The rectangular slabs in our pockets aren’t worth much if the batteries are dead. Battery life is vital, and phones that deliver more than a day of uptime deserve praise. If your phone costs $1,400, you should expect the best, right? So, where does the pricey Samsung Galaxy S20 Ultra battery fall when it comes to longevity?
Read: Samsung Galaxy S20 Buyers Guide – Everything You Need to Know
Samsung made this a challenging question to answer. The phone may have a large 5,000mAh power cell tucked inside, but the screen is equally large and, more importantly, operates in three different modes: Full HD+ at 60Hz, Full HD+ at 120Hz, and Quad HD+ at 60Hz. We tested all three to deliver the final word on which mode delivers the best battery life.
Android Authority has several different objective tests to determine battery life. Most often, we run three tests: a video loop, a web browsing loop, and a shorter mixed video/web loop until the phone dies. These provide a fair measure for what people can expect from average use.
But how does the battery perform under challenging conditions? Think gaming and other processor-intensive applications.
Our latest test is a killer. It combines Speed Test G, which runs the phone through a consecutive series of different processor trials, with a battery test. You can see what Speed Test G looks like in our trial run below.
It tests how the phone performs graphics rendering in the Unity and Unreal engines, as well as how it handles 16 thread calculations at the same time, blurring, SQLite and JSON calculations, sorting and compression, infinite scroll, and more. Speed Test G is tough on phones. Now, imagine running Speed Test G in a continuous loop until the phone’s battery dies. That’s what we did to the Samsung Galaxy S20 Ultra battery.
What this shows us is the approximate worst battery life you can expect from the phone.
The S20 Ultra has a 6.9-inch screen that can be set to three basic display modes. Out of the box, the phone is set to Full HD+ with the refresh rate at 60Hz. This means the screen is refreshing 60 times per second. You can opt for a higher refresh rate, or Full HD+ at 120Hz. This doubles the number of times the screen refreshes each second. Naturally you’d expect that to impact battery life. Last, you can keep the refresh rate at 60Hz, but ramp up the resolution to the full Quad HD+. In this mode, the phone is lighting up 2 million more pixels than at Full HD+. Again, it should surprise no one that this might impact battery life.
We set the display brightness to 200 nits, which, in the case of the S20 Ultra, was at 58.9%. We test all batteries at 200 nits to provide comparable results.
The stock display setting provided the most uptime. The Galaxy S20 Ultra battery ran for 4 hours 58 minutes. Keep in mind, that’s running a continuous Speed Test G loop, or pushing the processor pretty hard while keeping the screen on.

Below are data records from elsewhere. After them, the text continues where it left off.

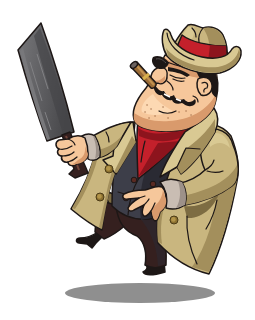
<!DOCTYPE html>
<html lang="en">
<head>
<meta charset="utf-8">
<title>Gangster with cleaver</title>
<style>
:root{--paper:#fff;--ink:#1d1716;--coat:#c9b67f;--coat-light:#d9c993;--coat-shade:#a38f5c;--coat-deep:#7d6c42;--skin:#f6c79b;--skin-light:#fdd9b3;--skin-shade:#d99a6c;--red:#c4202b;--red-shade:#8d141d;--vest:#3d3e49;--vest-shade:#2a2a33;--trousers:#35201f;--cuff:#c9bdb3;--cuff-shade:#9d9189;--steel:#5d5d60;--steel-dark:#444447;--steel-light:#78787b;--shadow:#8f8f8f}
html,body{margin:0;background:var(--paper)}
body{width:255px;height:320px;overflow:hidden}
svg{display:block}
.outline{stroke:var(--ink);stroke-width:1.5;stroke-linejoin:round;stroke-linecap:round}
.line{fill:none;stroke:var(--ink);stroke-width:1.2;stroke-linecap:round;stroke-linejoin:round}
.coat{fill:var(--coat)}.coat-light{fill:var(--coat-light)}.coat-shade{fill:var(--coat-shade)}.coat-deep{fill:var(--coat-deep)}
.skin{fill:var(--skin)}.skin-light{fill:var(--skin-light)}.skin-shade{fill:var(--skin-shade)}
.red{fill:var(--red)}.red-shade{fill:var(--red-shade)}
.vest{fill:var(--vest)}.vest-shade{fill:var(--vest-shade)}
.trousers{fill:var(--trousers)}.ink{fill:var(--ink)}
.cuff{fill:var(--cuff)}.cuff-shade{fill:var(--cuff-shade)}
</style>
</head>
<body>
<svg width="255" height="320" viewBox="0 0 255 320" role="img" aria-label="Cartoon gangster in a trench coat and hat, smoking a cigar and holding a cleaver">
<defs>
<linearGradient id="blade-steel" x1="0" y1="0" x2="1" y2="0.3">
<stop offset="0" stop-color="#77777a"/><stop offset="0.5" stop-color="#606063"/><stop offset="1" stop-color="#49494c"/>
</linearGradient>
<g id="coat-button"><circle r="4" fill="#8a6f2f" stroke="#4d3c18"/><circle cx="-0.6" cy="-0.6" r="2.3" fill="#b3954a"/></g>
<g id="vest-button"><circle r="2.8" fill="#5a2a22" stroke="#1d1716"/></g>
<clipPath id="head-clip"><path d="M165 55C160 66 153 78 146 88C136 100 130 112 135 122C142 132 170 133 186 129C201 124 214 113 216 100C219 88 218 76 214 66Z"/></clipPath>
</defs>

<ellipse id="ground-shadow" cx="140" cy="293" rx="75" ry="10" fill="var(--shadow)"/>

<g id="coat-back">
<path class="coat-deep outline" d="M103 190L160 212L186 226L160 238C157 232 150 222 143 216L110 206Z"/>
</g>

<g id="legs">
<path class="ink outline" d="M98 232C92 236 87 238 80 238C76 238 75 242 79 243L87 244L92 248L96 243L103 236Z"/>
<path class="trousers outline" d="M105 202C98 212 95 224 95 232L104 239C112 236 120 230 127 224L134 210Z"/>
<path class="ink outline" d="M146 264C148 268 147 270 143 272C145 276 155 275 165 272L164 262Z"/>
<path class="trousers outline" d="M116 206C118 222 124 231 137 236C145 242 147 254 145 265C152 269 160 268 166 265C167 245 164 224 154 208Z"/>
<path class="vest-shade" d="M134 212C145 222 157 240 158 266L165 264C166 245 163 225 154 210Z" opacity=".55"/>
</g>

<g id="vest">
<path class="vest outline" d="M122 140C114 158 112 182 112 206C124 218 140 221 155 218L172 180L186 140Z"/>
<path class="vest-shade" d="M150 158C142 176 138 200 141 220L156 217L172 180L184 144Z"/>
<path class="line" d="M139 178C133 188 129 203 128 215M118 192L128 195M142 196L152 199"/>
<use href="#vest-button" x="134" y="180"/><use href="#vest-button" x="126" y="198"/>
<use href="#vest-button" x="153" y="184"/><use href="#vest-button" x="145" y="206"/>
</g>

<g id="coat-left">
<path class="coat outline" d="M135 122C122 122 111 126 103 136L96 150C92 168 82 191 71 209C82 218 91 225 102 230C104 214 109 187 116 170L133 143Z"/>
<path class="coat-shade" d="M131 140C117 153 112 170 108 186L99 227L102 229C105 213 109 188 116 171Z"/>
<path class="coat-shade" d="M99 151C96 169 86 193 75 209L72 208C82 191 91 170 95 151Z"/>
<path class="coat-light outline" d="M133 122C126 123 119 129 115 137L113 156L103 160L116 174L136 141Z"/>
<path class="coat-shade" d="M132 136L116 168L114 172L117 173L136 142Z"/>
<use href="#coat-button" x="109" y="169"/><use href="#coat-button" x="100" y="197"/>
</g>

<g id="left-sleeve">
<path class="coat outline" d="M131 122C116 123 102 131 91 137L97 158C105 157 112 152 117 146Z"/>
<path class="coat-shade" d="M96 150C106 149 114 144 122 136L117 146C112 152 105 156 97 158Z"/>
<path class="line" d="M106 132C108 135 109 138 109 142"/>
<path class="cuff outline" d="M82 136C87 133 92 134 95 136C99 143 101 150 100 157C96 161 91 161 88 159C88 151 86 143 82 136Z"/>
<path class="cuff-shade" d="M93 136C96 143 97 151 95 159L99 156C100 150 98 143 95 137Z"/>
</g>

<g id="cleaver">
<path class="outline" fill="url(#blade-steel)" d="M41 23L18 50C27 82 36 111 47 141L74 132C65 95 54 59 41 23Z"/>
<path d="M40 28L34 36C43 68 53 101 63 134L72 131C63 95 52 60 40 28Z" fill="var(--steel-dark)" opacity=".65"/>
<path d="M20 51L23 48C31 80 40 110 50 139L47 140C36 111 28 82 20 51Z" fill="var(--steel-light)"/>
<path d="M30 62L42 101M37 54L48 89M45 112L51 130" fill="none" stroke="#818184" stroke-width="1"/>
<path class="trousers outline" d="M62 135L70 132L86 168L88 173L75 178L69 174L74 169Z"/>
<path d="M66 136L79 170" stroke="#71453a" stroke-width="2" fill="none"/>
</g>

<g id="left-hand">
<path class="skin outline" d="M85 138C79 134 73 136 68 139L59 140C55 142 55 147 59 149C56 152 58 156 62 156C60 160 64 163 68 162C68 166 74 167 77 164C83 163 88 159 88 154C88 149 87 143 85 138Z"/>
<path class="skin-shade" d="M78 160C83 158 86 153 85 146L88 154C88 159 83 163 77 164L70 165C73 164 76 162 78 160Z"/>
<path class="line" d="M59 149C64 150 69 148 72 146M62 156C67 156 71 155 74 152M68 162C72 161 75 159 77 157M68 139C71 140 74 142 75 145"/>
</g>

<g id="coat-right">
<path class="coat outline" d="M190 128C205 120 222 124 231 136C237 151 240 168 237 181C232 208 223 245 209 274C192 270 174 260 158 243C156 223 158 204 164 188C169 172 178 149 190 128Z"/>
<path class="coat-shade" d="M237 180C231 209 222 245 209 272L192 267C207 246 215 215 217 193Z"/>
<path class="coat-shade" d="M167 199C161 213 160 229 162 244L158 242C156 223 158 207 163 190L176 195Z"/>
<path class="coat-deep" d="M184 206C201 208 216 199 221 188C216 206 203 219 187 218Z"/>
<path class="line" d="M187 216C186 232 190 249 197 264M217 200C215 211 211 221 206 229"/>
<use href="#coat-button" x="174" y="220"/>
</g>

<g id="right-sleeve">
<path class="coat outline" d="M205 130C217 126 230 132 233 145C240 161 240 180 232 186C219 196 202 202 185 205L177 184C187 182 198 177 205 170C199 157 199 142 205 130Z"/>
<path class="coat-shade" d="M237 165C229 181 207 191 182 196L185 205C202 202 219 196 232 186C237 182 238 175 237 165Z"/>
<path class="coat-light" d="M214 133C222 132 228 138 230 148C224 142 217 141 210 147C209 141 210 136 214 133Z"/>
<path class="line" d="M205 170C209 168 213 164 214 160M207 171C213 173 218 173 223 171"/>
<path class="cuff outline" d="M160 182C168 178 176 179 182 182C186 189 187 198 185 205C179 209 172 210 166 208C168 198 166 189 160 182Z"/>
<path class="cuff-shade" d="M178 181C181 190 181 200 176 208L185 205C187 198 186 189 182 182Z"/>
</g>

<g id="right-hand">
<path class="skin outline" d="M162 187C156 185 150 189 145 190C137 190 130 191 124 194C121 197 124 200 128 199L139 198C134 201 130 204 128 208C128 211 131 212 134 210L144 205C142 210 141 214 144 216C147 217 149 214 151 211C152 215 152 219 155 221C158 221 159 217 160 212C164 209 167 205 166 199C166 194 165 190 162 187Z"/>
<path class="skin-shade" d="M163 190C162 199 157 205 151 209L152 213C153 217 153 220 156 220C158 219 159 215 160 212C164 209 167 205 166 199Z"/>
<path class="line" d="M139 198L145 196M144 205C146 203 148 201 149 199M151 211C153 208 154 205 155 203"/>
</g>

<g id="scarf">
<path class="red outline" d="M138 122C136 132 137 155 138 179C151 169 170 152 186 135L190 122Z"/>
<path class="red-shade" d="M138 128C150 136 171 135 188 127L186 135C173 143 155 143 139 136Z"/>
<path class="red-shade" d="M158 143C151 154 145 165 138 177C152 168 167 155 180 141Z"/>
<path class="line" d="M145 141C143 148 142 155 141 162"/>
</g>

<g id="right-lapel">
<path class="coat-light outline" d="M214 108C205 119 194 126 185 132C176 145 166 160 160 177L177 167L181 174C194 164 205 149 215 132C219 123 218 114 214 108Z"/>
<path class="coat-shade" d="M215 119C207 132 195 143 184 150L177 167L181 174C194 164 205 149 215 132Z"/>
<path class="line" d="M177 167L186 148L200 149"/>
</g>

<g id="head">
<path class="skin outline" d="M165 55C160 66 153 78 146 88C136 100 130 112 135 122C142 132 170 133 186 129C201 124 214 113 216 100C219 88 218 76 214 66Z"/>
<g clip-path="url(#head-clip)">
<path class="skin-shade" d="M216 94C207 111 189 120 169 121C154 122 143 119 134 113L132 130L185 134L218 112Z"/>
<path class="skin-light" d="M153 94C145 99 140 107 142 112C151 117 164 115 173 111C166 107 157 102 153 94Z"/>
<path class="skin-shade" d="M163 57C178 67 198 72 219 73L218 79C197 80 177 74 163 64Z"/>
<path class="ink" d="M195 68L220 70L218 98C213 97 211 92 210 86C204 86 199 79 195 68Z"/>
</g>
<path class="skin outline" d="M198 79C204 75 211 78 212 85C213 92 207 97 201 95C197 91 196 84 198 79Z"/>
<path class="line" d="M202 83C206 81 209 84 207 88C205 88 203 90 204 92"/>
<path class="skin outline" d="M162 67C156 67 152 71 151 76C150 81 154 84 158 83C162 85 167 82 167 77C168 72 166 68 162 67Z"/>
<path class="skin-shade" d="M153 80C157 82 161 80 165 76C166 82 161 85 158 82C156 83 154 82 153 80Z"/>
<path class="ink" d="M153 57C159 54 166 58 169 63C167 69 160 71 155 67C152 64 151 60 153 57Z"/>
<path d="M156 59C160 58 163 60 166 63" fill="none" stroke="#555052" stroke-width="1"/>
<path class="line" d="M165 61C178 67 196 70 214 71" stroke-width="2"/>
<path class="ink" d="M168 67C175 68 183 70 190 75L187 77C181 73 174 72 168 71Z"/>
<path class="line" d="M170 75C175 78 180 79 185 78M173 79C177 81 181 82 184 81M167 81C171 84 173 87 173 90"/>
<path class="ink" d="M154 85C158 88 159 92 164 91C166 95 169 98 174 95C176 101 181 100 184 99C188 104 192 102 195 99C197 102 195 106 191 106C187 107 184 104 182 103C177 105 173 103 172 100C167 101 164 98 162 95C157 96 153 91 154 85Z"/>
<path d="M164 94L170 97M176 99L181 101" stroke="#fff" stroke-width="1.4"/>
<path class="line" d="M193 96C196 97 198 99 198 102M159 111C164 114 171 114 176 111" stroke="#85502f"/>
<path d="M147 105h.1M151 109h.1M145 112h.1M155 116h.1M163 107h.1M168 118h.1M179 112h.1M186 111h.1M149 118h.1M191 115h.1" stroke="#9d6844" stroke-width="1.3" stroke-linecap="round"/>
</g>

<g id="cigar">
<path class="outline" fill="#9a6b36" d="M137 62L156 83C157 86 154 89 151 88L131 67Z"/>
<path d="M137 66L154 85" stroke="#c39250" stroke-width="2"/>
<ellipse class="outline" cx="134" cy="65" rx="4" ry="2.6" transform="rotate(-40 134 65)" fill="#6b6260"/>
<path d="M143 79L149 74" stroke="#d8b04c" stroke-width="3"/>
</g>

<g id="hat">
<path class="coat outline" d="M173 46C178 37 183 30 188 25C194 23 198 27 203 28C211 25 220 29 223 35C227 43 228 53 227 62C209 66 187 58 173 46Z"/>
<path class="coat-shade" d="M203 28C208 35 210 43 209 51L226 60C227 50 226 41 222 35C218 29 211 26 203 28Z"/>
<path class="coat-light" d="M188 27C185 31 182 35 180 40L191 41C194 36 195 31 194 27Z"/>
<path class="line" d="M203 28C199 33 198 37 199 42M192 28C195 31 196 34 196 37"/>
<path class="red outline" d="M182 35C191 42 209 46 226 46L227 64C208 67 188 60 176 49Z"/>
<path class="red-shade" d="M210 45L226 46L227 64L208 62Z"/>
<path class="coat-light outline" d="M164 30C167 28 170 31 171 35C174 45 187 54 202 57C217 60 228 57 232 49C235 45 240 46 241 51C242 60 234 69 220 73C202 76 177 68 167 56C162 48 161 37 164 30Z"/>
<path class="coat-shade" d="M166 48C176 61 199 69 218 67C229 65 237 59 239 49C243 59 234 69 220 72C202 75 178 67 168 56Z"/>
<path class="line" d="M167 33C168 44 178 55 194 60" stroke="#8e7b4b"/>
</g>
</svg>
</body>
</html>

Boosting the screen refresh rate to 120Hz took a noticeable toll on battery life. In this configuration, the Galaxy S20 Ultra battery ran for 4 hours 32 minutes. That’s a drop of about 9% when compared to the 60Hz setting.
Last, we tested the battery at Quad HD+. The Galaxy S20 Ultra battery life saw a drop to 4 hours 9 minutes. That’s a drop of 16.4% when compared to the Full HD+ setting.
Clearly, keeping the resolution and refresh rate in check will deliver the best battery life.
In addition to collecting battery life data, our test also shows us how the processor performs. If you’re curious to see how the Samsung Galaxy S20 Ultra processor compares to other recent flagships, we’ve got a nice little graph for you.
The majority of phones on this chart have a Qualcomm Snapdragon 855 processor under the hood. Only the Samsung Galaxy S20 Ultra has a Snapdragon 865. The performance boost of the 865 is clear, however, when pit against the field. The only phone that comes close is the ASUS ROG Phone 2, which has a supercharged 855 under the hood.
This is just a taste of our Galaxy S20 Ultra performance testing. We’ll have plenty more tests for you soon, including a much more in-depth performance test.
Thoughts? Musings? Feel free to add your comments below.